Reproduce all of the records word for word, omitting the pictures.

### Plain-text document sources
----------------------------------------
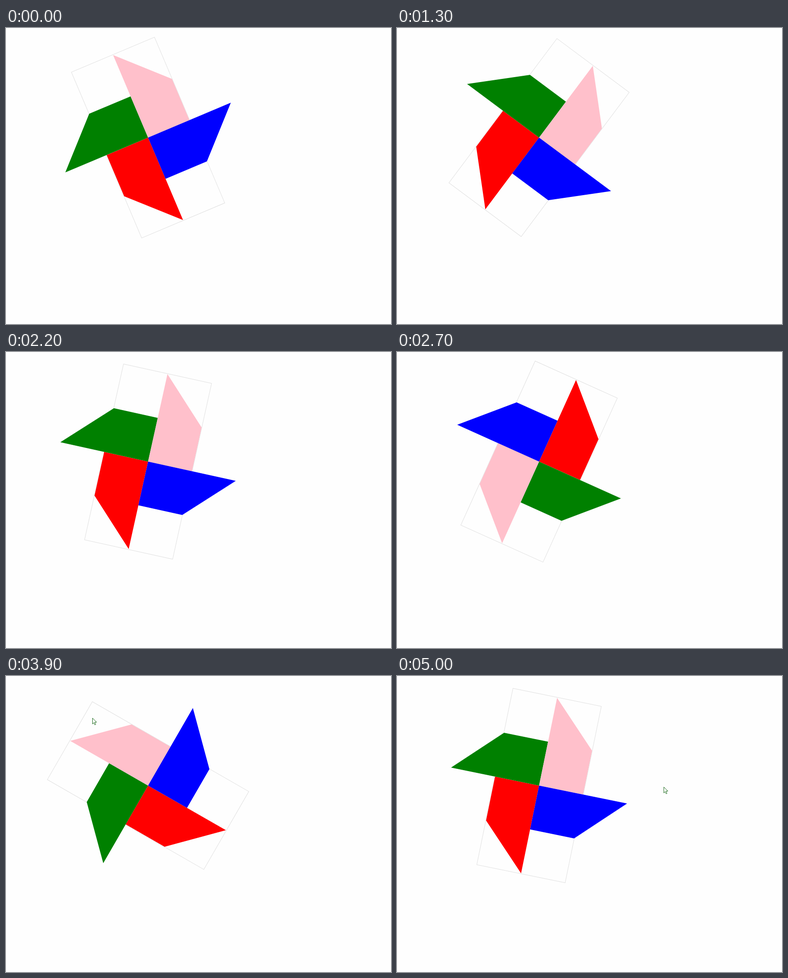
Animation, 852 px wide and 657 px high, one loop 5100 ms. Source, as an HTML page with a canvas:

```html
<!DOCTYPE html>
<html>
<head>
<meta charset="utf-8">
<title>Pinwheel</title>
<style>
  html, body { margin: 0; width: 100%; height: 100%; overflow: hidden; background: #fefefe; }
  canvas { display: block; }
</style>
</head>
<body>
<canvas id="stage" width="852" height="657"></canvas>
<script>
const ctx = document.getElementById('stage').getContext('2d');
const LOOP = 5100, STEP = 100, UNIT = 99.4;
const BLADES = ['red', 'green', 'pink', 'blue'];
const arrow = new Path2D('M0 0V13L3 10L5 15L7 14L5 9H9Z');

// The wheel advances in whole ticks of about 12 degrees, 3 or 4 per step,
// after a jump on the first step.
function wheelAngle(step) {
  const ticks = step ? Math.floor(3.19 * (step - 8) + 0.06) : -19;
  return (24.9 + 11.99 * ticks) * Math.PI / 180;
}

function drawWheel(angle) {
  ctx.save();
  ctx.translate(314.4, 243.2);
  ctx.rotate(angle);
  ctx.strokeStyle = '#e0e0e0';
  ctx.strokeRect(-99.8, -199.8, 199.6, 399.6);
  for (const color of BLADES) {
    ctx.beginPath();
    ctx.lineTo(0, 0);
    ctx.lineTo(0, -2 * UNIT);
    ctx.lineTo(UNIT, -UNIT);
    ctx.lineTo(UNIT, 0);
    ctx.fillStyle = color;
    ctx.fill();
    ctx.rotate(Math.PI / 2);
  }
  ctx.restore();
}

// The pointer leaves to the right, then returns from the left.
function pointerAt(step) {
  const glide = (s0, x0, y0, s1, x1, y1) => {
    const p = (step - s0) / (s1 - s0);
    return [x0 + (x1 - x0) * p, y0 + (y1 - y0) * p];
  };
  if (step >= 17 && step <= 20) return glide(17, 209, 95, 20, 822, 255);
  if (step < 30) return null;
  if (step <= 32) return glide(30, 0, 55, 32, 207, 20);
  if (step <= 39) return glide(32, 207, 20, 39, 191, 93);
  return glide(39, 191, 93, 50, 590, 246);
}

function drawPointer([x, y]) {
  ctx.save();
  ctx.translate(Math.round(x) + 0.5, Math.round(y) + 0.5);
  ctx.fillStyle = '#fff';
  ctx.fill(arrow);
  ctx.strokeStyle = '#1c6a1c';
  ctx.stroke(arrow);
  ctx.restore();
}

function frame() {
  const step = Math.floor((performance.now() - start) % LOOP / STEP);
  ctx.fillStyle = '#fefefe';
  ctx.fillRect(0, 0, 852, 657);
  drawWheel(wheelAngle(step));
  const pointer = pointerAt(step);
  if (pointer) drawPointer(pointer);
  requestAnimationFrame(frame);
}

const start = performance.now();
frame();
</script>
</body>
</html>
```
----------------------------------------
### Completed task
Animation, 852 px wide and 657 px high, one loop 5100 ms. Source, as an HTML page with a canvas:

```html
<!DOCTYPE html>
<html>
<head>
<meta charset="utf-8">
<title>Pinwheel</title>
<style>
  html, body { margin: 0; width: 100%; height: 100%; overflow: hidden; background: #fefefe; }
  canvas { display: block; }
</style>
</head>
<body>
<canvas id="stage" width="852" height="657"></canvas>
<script>
const ctx = document.getElementById('stage').getContext('2d');
const LOOP = 5100, STEP = 100, UNIT = 99.4;
const BLADES = ['red', 'green', 'pink', 'blue'];
const arrow = new Path2D('M0 0V13L3 10L5 15L7 14L5 9H9Z');

// The wheel advances in whole ticks of about 12 degrees, 3 or 4 per step,
// after a jump on the first step.
function wheelAngle(step) {
  const ticks = step ? Math.floor(3.19 * (step - 8) + 0.06) : -19;
  return (24.9 + 11.99 * ticks) * Math.PI / 180;
}

function drawWheel(angle) {
  ctx.save();
  ctx.translate(314.4, 243.2);
  ctx.rotate(angle);
  ctx.strokeStyle = '#e0e0e0';
  ctx.strokeRect(-99.8, -199.8, 199.6, 399.6);
  for (const color of BLADES) {
    ctx.beginPath();
    ctx.lineTo(0, 0);
    ctx.lineTo(0, -2 * UNIT);
    ctx.lineTo(UNIT, -UNIT);
    ctx.lineTo(UNIT, 0);
    ctx.fillStyle = color;
    ctx.fill();
    ctx.rotate(Math.PI / 2);
  }
  ctx.restore();
}

// The pointer leaves to the right, then returns from the left.
function pointerAt(step) {
  const glide = (s0, x0, y0, s1, x1, y1) => {
    const p = (step - s0) / (s1 - s0);
    return [x0 + (x1 - x0) * p, y0 + (y1 - y0) * p];
  };
  if (step >= 17 && step <= 20) return glide(17, 209, 95, 20, 822, 255);
  if (step < 30) return null;
  if (step <= 32) return glide(30, 0, 55, 32, 207, 20);
  if (step <= 39) return glide(32, 207, 20, 39, 191, 93);
  return glide(39, 191, 93, 50, 590, 246);
}

function drawPointer([x, y]) {
  ctx.save();
  ctx.translate(Math.round(x) + 0.5, Math.round(y) + 0.5);
  ctx.fillStyle = '#fff';
  ctx.fill(arrow);
  ctx.strokeStyle = '#1c6a1c';
  ctx.stroke(arrow);
  ctx.restore();
}

function frame() {
  const step = Math.floor((performance.now() - start) % LOOP / STEP);
  ctx.fillStyle = '#fefefe';
  ctx.fillRect(0, 0, 852, 657);
  drawWheel(wheelAngle(step));
  const pointer = pointerAt(step);
  if (pointer) drawPointer(pointer);
  requestAnimationFrame(frame);
}

const start = performance.now();
frame();
</script>
</body>
</html>
```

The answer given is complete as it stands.